At home, I connected it to my wireless network and everything was working smoothely. I installed all software updates along with some additional software. Then, suddenly, I had to internet access. I checked my list of wireless networks and it wasn’t showing any. I restarted the computer and they all came back and I was immediately connected to my home network.

Then it happened again. I called Apple tech support and they had me boot up to the Snow Leopard DVD to test the wireless card and then reinstall all of Snow Leopard. The problems seems to occur when lots of data is being transmitted wirelessly such was when using Skype or watching videos on Hulu.

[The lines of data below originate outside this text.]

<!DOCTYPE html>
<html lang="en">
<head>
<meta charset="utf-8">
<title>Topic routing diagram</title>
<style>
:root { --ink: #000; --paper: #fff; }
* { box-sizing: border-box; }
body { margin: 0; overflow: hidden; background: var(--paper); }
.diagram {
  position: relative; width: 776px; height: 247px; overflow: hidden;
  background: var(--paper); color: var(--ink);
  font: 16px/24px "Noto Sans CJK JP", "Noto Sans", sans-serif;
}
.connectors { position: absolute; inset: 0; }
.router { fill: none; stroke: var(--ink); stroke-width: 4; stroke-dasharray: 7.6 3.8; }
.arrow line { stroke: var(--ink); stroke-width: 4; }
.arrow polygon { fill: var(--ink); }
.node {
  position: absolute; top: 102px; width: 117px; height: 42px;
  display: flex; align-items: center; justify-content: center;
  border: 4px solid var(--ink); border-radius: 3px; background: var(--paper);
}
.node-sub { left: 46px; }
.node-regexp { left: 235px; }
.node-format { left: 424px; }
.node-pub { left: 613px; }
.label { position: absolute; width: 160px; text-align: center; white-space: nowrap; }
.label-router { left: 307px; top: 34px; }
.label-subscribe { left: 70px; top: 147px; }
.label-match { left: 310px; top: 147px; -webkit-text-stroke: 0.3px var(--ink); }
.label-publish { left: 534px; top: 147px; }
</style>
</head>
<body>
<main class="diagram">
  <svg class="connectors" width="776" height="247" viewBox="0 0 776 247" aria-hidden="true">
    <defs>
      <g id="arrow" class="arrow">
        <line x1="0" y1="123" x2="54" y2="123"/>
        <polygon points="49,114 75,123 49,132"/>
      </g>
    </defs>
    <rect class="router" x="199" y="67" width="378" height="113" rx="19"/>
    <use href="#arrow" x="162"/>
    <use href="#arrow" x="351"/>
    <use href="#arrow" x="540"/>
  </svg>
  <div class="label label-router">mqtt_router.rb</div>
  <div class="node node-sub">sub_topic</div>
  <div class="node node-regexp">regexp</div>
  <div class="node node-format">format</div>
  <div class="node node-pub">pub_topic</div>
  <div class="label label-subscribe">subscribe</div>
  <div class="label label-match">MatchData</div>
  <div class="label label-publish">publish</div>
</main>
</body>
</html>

Apple tech support keeps insisting I restart my router and change my router’s security. Apparently telling them that no wireless networks at all show up even though I live in a condo in downtown Chicago doesn’t mean anything to them. Tech support set me up with a Genius Bar appointment with my brand new iMac so we’ll see how that goes. I’ll keep this post updated as I learn more about the tech support process at Apple.

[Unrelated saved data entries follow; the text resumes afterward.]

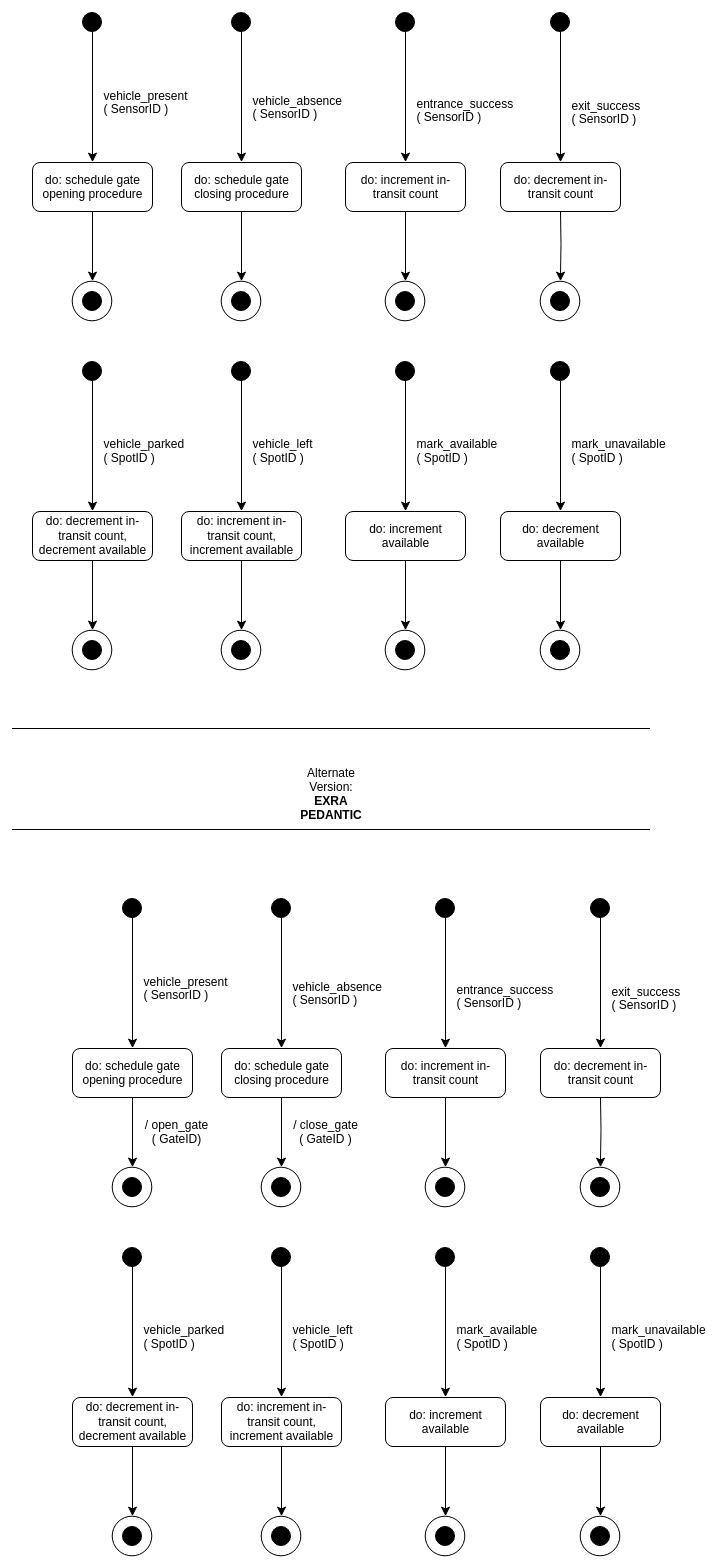
<!DOCTYPE html>
<html lang="en">
<head>
<meta charset="utf-8">
<title>Parking event state diagrams</title>
<style>
:root { --ink: #000; --paper: #fff; }
* { box-sizing: border-box; margin: 0; padding: 0; }
body {
  position: relative; width: 722px; height: 1568px; overflow: hidden;
  background: var(--paper); color: var(--ink);
  font: 12px/14px "Liberation Sans", Arial, sans-serif;
}
.row {
  position: absolute; left: 32px; top: var(--top);
  display: grid; grid-template-columns: 149px 164px 155px 120px; height: 310px;
}
.row.shifted { left: 72px; }
.flow { position: relative; width: 120px; }
.flow svg { position: absolute; left: 0; top: 0; width: 120px; height: 310px; overflow: visible; }
.event, .effect { position: absolute; white-space: nowrap; }
.event { left: 71.5px; top: var(--event, 76px); }
.sensor .event { line-height: 13px; }
.effect { left: 64px; top: 220px; width: 81px; text-align: center; line-height: 14.4px; }
.action {
  position: absolute; left: 0; top: 150px; width: 121px; height: 50px;
  display: flex; align-items: center; justify-content: center;
  border: 1px solid var(--ink); border-radius: 8px; background: var(--paper);
  text-align: center; line-height: 14.4px; white-space: nowrap;
}
.divider {
  position: absolute; left: 12px; top: 728px; width: 638px; height: 102px;
  display: flex; justify-content: center; align-items: flex-end; padding-bottom: 7px;
  border: solid var(--ink); border-width: 1px 0; text-align: center;
}
.defs { position: absolute; width: 0; height: 0; }
</style>
</head>
<body>
<svg class="defs" aria-hidden="true">
  <defs>
    <path id="arrow" d="M0 0L-4 -8L0 -6L4 -8Z" stroke="#000" stroke-linejoin="round"/>
    <g id="nodes" stroke="#000">
      <circle cx="60" cy="10" r="9.5"/>
      <path d="M60.5 20V144" fill="none"/>
      <use href="#arrow" x="60.5" y="149"/>
      <use href="#arrow" x="60.5" y="268"/>
      <circle cx="60" cy="289" r="19.8" fill="#fff"/>
      <circle cx="60" cy="289" r="9.5"/>
    </g>
    <g id="straight">
      <use href="#nodes"/>
      <path d="M60.5 200V263" fill="none" stroke="#000"/>
    </g>
    <g id="bent">
      <use href="#nodes"/>
      <path d="M60.5 200Q61.5 232 60.5 263" fill="none" stroke="#000"/>
    </g>
  </defs>
</svg>

<section class="row sensor" style="--top:12px">
  <div class="flow" style="--event:77.5px">
    <svg><use href="#straight"/></svg>
    <p class="event">vehicle_present<br>( SensorID )</p>
    <p class="action">do: schedule gate<br>opening procedure</p>
  </div>
  <div class="flow" style="--event:82.5px">
    <svg><use href="#straight"/></svg>
    <p class="event">vehicle_absence<br>( SensorID )</p>
    <p class="action">do: schedule gate<br>closing procedure</p>
  </div>
  <div class="flow" style="--event:85.5px">
    <svg><use href="#straight"/></svg>
    <p class="event">entrance_success<br>( SensorID )</p>
    <p class="action">do: increment in-<br>transit count</p>
  </div>
  <div class="flow" style="--event:87.5px">
    <svg><use href="#bent"/></svg>
    <p class="event">exit_success<br>( SensorID )</p>
    <p class="action">do: decrement in-<br>transit count</p>
  </div>
</section>

<section class="row spot" style="--top:361px">
  <div class="flow">
    <svg><use href="#straight"/></svg>
    <p class="event">vehicle_parked<br>( SpotID )</p>
    <p class="action">do: decrement in-<br>transit count,<br>decrement available</p>
  </div>
  <div class="flow">
    <svg><use href="#straight"/></svg>
    <p class="event">vehicle_left<br>( SpotID )</p>
    <p class="action">do: increment in-<br>transit count,<br>increment available</p>
  </div>
  <div class="flow">
    <svg><use href="#straight"/></svg>
    <p class="event">mark_available<br>( SpotID )</p>
    <p class="action">do: increment<br>available</p>
  </div>
  <div class="flow">
    <svg><use href="#straight"/></svg>
    <p class="event">mark_unavailable<br>( SpotID )</p>
    <p class="action">do: decrement<br>available</p>
  </div>
</section>

<header class="divider">
  <p>Alternate<br>Version:<br><strong>EXRA<br>PEDANTIC</strong></p>
</header>

<section class="row sensor shifted" style="--top:898px">
  <div class="flow" style="--event:77.5px">
    <svg><use href="#straight"/></svg>
    <p class="event">vehicle_present<br>( SensorID )</p>
    <p class="action">do: schedule gate<br>opening procedure</p>
    <p class="effect">/ open_gate<br>( GateID)</p>
  </div>
  <div class="flow" style="--event:82.5px">
    <svg><use href="#straight"/></svg>
    <p class="event">vehicle_absence<br>( SensorID )</p>
    <p class="action">do: schedule gate<br>closing procedure</p>
    <p class="effect">/ close_gate<br>( GateID )</p>
  </div>
  <div class="flow" style="--event:85.5px">
    <svg><use href="#straight"/></svg>
    <p class="event">entrance_success<br>( SensorID )</p>
    <p class="action">do: increment in-<br>transit count</p>
  </div>
  <div class="flow" style="--event:87.5px">
    <svg><use href="#bent"/></svg>
    <p class="event">exit_success<br>( SensorID )</p>
    <p class="action">do: decrement in-<br>transit count</p>
  </div>
</section>

<section class="row spot shifted" style="--top:1247px">
  <div class="flow">
    <svg><use href="#straight"/></svg>
    <p class="event">vehicle_parked<br>( SpotID )</p>
    <p class="action">do: decrement in-<br>transit count,<br>decrement available</p>
  </div>
  <div class="flow">
    <svg><use href="#straight"/></svg>
    <p class="event">vehicle_left<br>( SpotID )</p>
    <p class="action">do: increment in-<br>transit count,<br>increment available</p>
  </div>
  <div class="flow">
    <svg><use href="#straight"/></svg>
    <p class="event">mark_available<br>( SpotID )</p>
    <p class="action">do: increment<br>available</p>
  </div>
  <div class="flow">
    <svg><use href="#straight"/></svg>
    <p class="event">mark_unavailable<br>( SpotID )</p>
    <p class="action">do: decrement<br>available</p>
  </div>
</section>
</body>
</html>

Update: Apple just replaced the iMac after showing the person helping us at the genius bar what was going on. It would not show any wireless networks and also crashed twice.

Update: The new one we got has dust behind the screen. We’re going to pick up a new one tonight.

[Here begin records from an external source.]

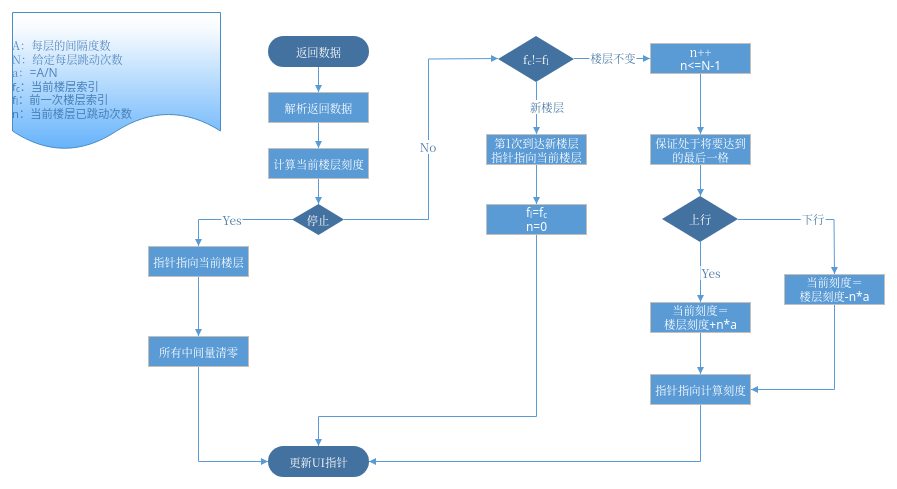
<!DOCTYPE html>
<html lang="zh-CN">
<head>
<meta charset="utf-8">
<title>楼层指针更新流程图</title>
<style>
:root {
  --paper: #ffffff;
  --process: #5b9bd5;
  --process-edge: #c5bfba;
  --accent: #4472a0;
  --line: #5b9bd5;
  --label: #4f7ba6;
  --note-text: #5589bd;
  --serif: "Noto Serif CJK SC", "Noto Serif", serif;
  --sans: "Noto Sans", "Noto Sans CJK SC", sans-serif;
}
* { box-sizing: border-box; }
body { margin: 0; overflow: hidden; background: var(--paper); }
.flowchart {
  position: relative;
  width: 897px;
  height: 489px;
  overflow: hidden;
  background: var(--paper);
  font: 11.3px/14px var(--serif);
}
.drawing { position: absolute; inset: 0; }
.connectors { fill: none; stroke: var(--line); stroke-width: 1; }
.connectors path { marker-end: url(#arrow); }
.node, .label {
  position: absolute;
  display: flex;
  flex-direction: column;
  align-items: center;
  justify-content: center;
  text-align: center;
  white-space: nowrap;
}
.node { color: #fff; }
.process {
  width: 101px;
  height: 31px;
  background: var(--process);
  border: 1px solid var(--process-edge);
}
.terminal {
  width: 101px;
  height: 31px;
  border-radius: 16px;
  background: var(--accent);
}
.decision { width: 76px; height: 46px; }
.decision.small { width: 52px; height: 31px; }
.label {
  height: 14px;
  padding: 0 1px;
  transform: translate(-50%, -50%);
  color: var(--label);
  background: var(--paper);
}
.latin { font-size: 12px; }
.sans { font-family: var(--sans); font-size: 12px; }
sub { font-size: 8px; line-height: 0; vertical-align: -1px; }
.legend {
  position: absolute;
  left: 12px;
  top: 39px;
  margin: 0;
  padding: 0;
  list-style: none;
  line-height: 13.6px;
  color: var(--note-text);
  white-space: nowrap;
}
.legend li { height: 13.6px; }
.legend .plain { font-family: var(--sans); color: #447fb8; }
</style>
</head>
<body>
<main class="flowchart">
  <svg class="drawing" width="897" height="489" viewBox="0 0 897 489" aria-hidden="true">
    <defs>
      <linearGradient id="note-fill" x1="0" y1="0" x2="0" y2="1">
        <stop offset="0" stop-color="#ffffff"/>
        <stop offset="0.12" stop-color="#f7fbff"/>
        <stop offset="1" stop-color="#66b3fb"/>
      </linearGradient>
      <marker id="arrow" markerUnits="userSpaceOnUse" markerWidth="8" markerHeight="8" refX="7" refY="4" orient="auto">
        <polygon points="0,0.5 7,4 0,7.5" fill="#5b9bd5" stroke="none"/>
      </marker>
    </defs>
    <path d="M12.5 12.5H220.5V131C186 109 151 109 116.500 131C82 154 47 154 12.500 131Z" fill="url(#note-fill)" stroke="#4a8cc4"/>
    <g class="connectors">
      <path d="M318.500 67V92"/>
      <path d="M318.500 123V148"/>
      <path d="M318.500 179V204"/>
      <path d="M293 219.500H198.500V246"/>
      <path d="M198.500 277V336"/>
      <path d="M198.500 367V461.500H268"/>
      <path d="M344 219.500H428.500V59L498 58.500"/>
      <path d="M574 58.500H650"/>
      <path d="M536.500 82V134"/>
      <path d="M536.500 165V204"/>
      <path d="M536.500 235V416.500H318.500V446"/>
      <path d="M700.500 74V134"/>
      <path d="M700.500 165V196"/>
      <path d="M700.500 242V302"/>
      <path d="M738 219.500H834L834.500 274"/>
      <path d="M834.500 305V389.500H751"/>
      <path d="M700.500 333V374"/>
      <path d="M700.500 405V461.500H369"/>
    </g>
    <g fill="#4472a0">
      <polygon points="498,59 536,36 574,59 536,82"/>
      <polygon points="292,219.500 318.500,204 344,219.500 318.500,235"/>
      <polygon points="662,219 700,196 738,219 700,242"/>
    </g>
  </svg>

  <ul class="legend">
    <li>A：每层的间隔度数</li>
    <li>N：给定每层跳动次数</li>
    <li>a：<span class="sans">=A/N</span></li>
    <li class="plain">f<sub>c</sub>：当前楼层索引</li>
    <li class="plain">f<sub>l</sub>：前一次楼层索引</li>
    <li class="plain">n：当前楼层已跳动次数</li>
  </ul>

  <div class="node terminal" style="left:268px;top:36px">返回数据</div>
  <div class="node process" style="left:268px;top:92px">解析返回数据</div>
  <div class="node process" style="left:268px;top:148px">计算当前楼层刻度</div>
  <div class="node decision small" style="left:292px;top:204px">停止</div>
  <div class="node process" style="left:148px;top:246px">指针指向当前楼层</div>
  <div class="node process" style="left:148px;top:336px">所有中间量清零</div>
  <div class="node terminal" style="left:268px;top:446px">更新UI指针</div>

  <div class="node decision" style="left:498px;top:36px"><span>f<sub>c</sub>!=f<sub>l</sub></span></div>
  <div class="node process" style="left:486px;top:134px"><span>第1次到达新楼层</span><span>指针指向当前楼层</span></div>
  <div class="node process" style="left:486px;top:204px"><span class="sans">f<sub>l</sub>=f<sub>c</sub></span><span class="sans">n=0</span></div>

  <div class="node process" style="left:650px;top:43px"><span class="latin">n++</span><span class="sans">n&lt;=N-1</span></div>
  <div class="node process" style="left:650px;top:134px"><span>保证处于将要达到</span><span>的最后一格</span></div>
  <div class="node decision" style="left:662px;top:196px">上行</div>
  <div class="node process" style="left:650px;top:302px"><span>当前刻度＝</span><span>楼层刻度<span class="sans">+n*a</span></span></div>
  <div class="node process" style="left:784px;top:274px"><span>当前刻度＝</span><span>楼层刻度<span class="sans">-n*a</span></span></div>
  <div class="node process" style="left:650px;top:374px">指针指向计算刻度</div>

  <div class="label latin" style="left:232px;top:220px">Yes</div>
  <div class="label latin" style="left:428px;top:147px">No</div>
  <div class="label" style="left:613px;top:58px">楼层不变</div>
  <div class="label" style="left:547px;top:107px">新楼层</div>
  <div class="label latin" style="left:711px;top:273px">Yes</div>
  <div class="label" style="left:813px;top:219px">下行</div>
</main>
</body>
</html>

Review: Linksys Powerline Network Kit (PLTK300)

I recently purchased the Linksys Powerline Network Kit (PLTK300) to bring a network jack into my family room. The purpose of this was to provide an ethernet connection to my Samsung Blu-ray player with Netflix capabilities. Since I live in a condo building I was a little bit skeptical of this working. I knew that I have my own circuit breaker in my unit so at least there was a single point of convergence for all my electrical outlets that was close.

The kit works right out of the box. You simply plug the module with the single ethernet port into your current network and into the wall. Then plug in the four port device where ever you need a network connection. Both devices come programmed with a network password so they will see each other immediately, along with any other devices with the default network password on your electrical network.

In order to change the network password you need to install the Powerline Utility from the CD in the box or by downloading it from the Linksys website. The utility lets you see the status of the connection and also set network passwords and run diagnostics. To make any changes to the remote powerline device, you need to enter its password into the utility. The password is on the bottom of the device. If you have more than one device, you will have to enter the password for each one. The Powerline utility will save the passwords in order to make changes to all the devices at once.

I would recommend changing the network password immediately, especially if you live in a multi-tenant building. The devices with the same default network password will bridge your wired network together. Currently I don’t see any other devices in my building but also remember questioning wireless security when setting up my first wireless access point.

The setup works very well. I’m now able to stream Netflix movies to my Blu-ray player very quickly and without any of the consistency issues you see with wireless. I also plan on connecting my Tivo using a usb ethernet adapter soon to speed up the process when renting movies from Amazon. Currently I use an old Linksys 802.11b wireless adapter since it was one of the only ones Tivo supported at the time.

The only problem I ran into during the setup was that I was initially getting very poor speeds, somewhere around 8Mb. I didn’t follow the instructions to plug the device directly into the wall because I didn’t have any outlets immediately available. Once I had both ends plugged into the wall the speed immediately increased to around 70Mb. These were just standard surge protectors too, not a ups or anything like that. Make sure you plug these right into the wall to get maximum speeds.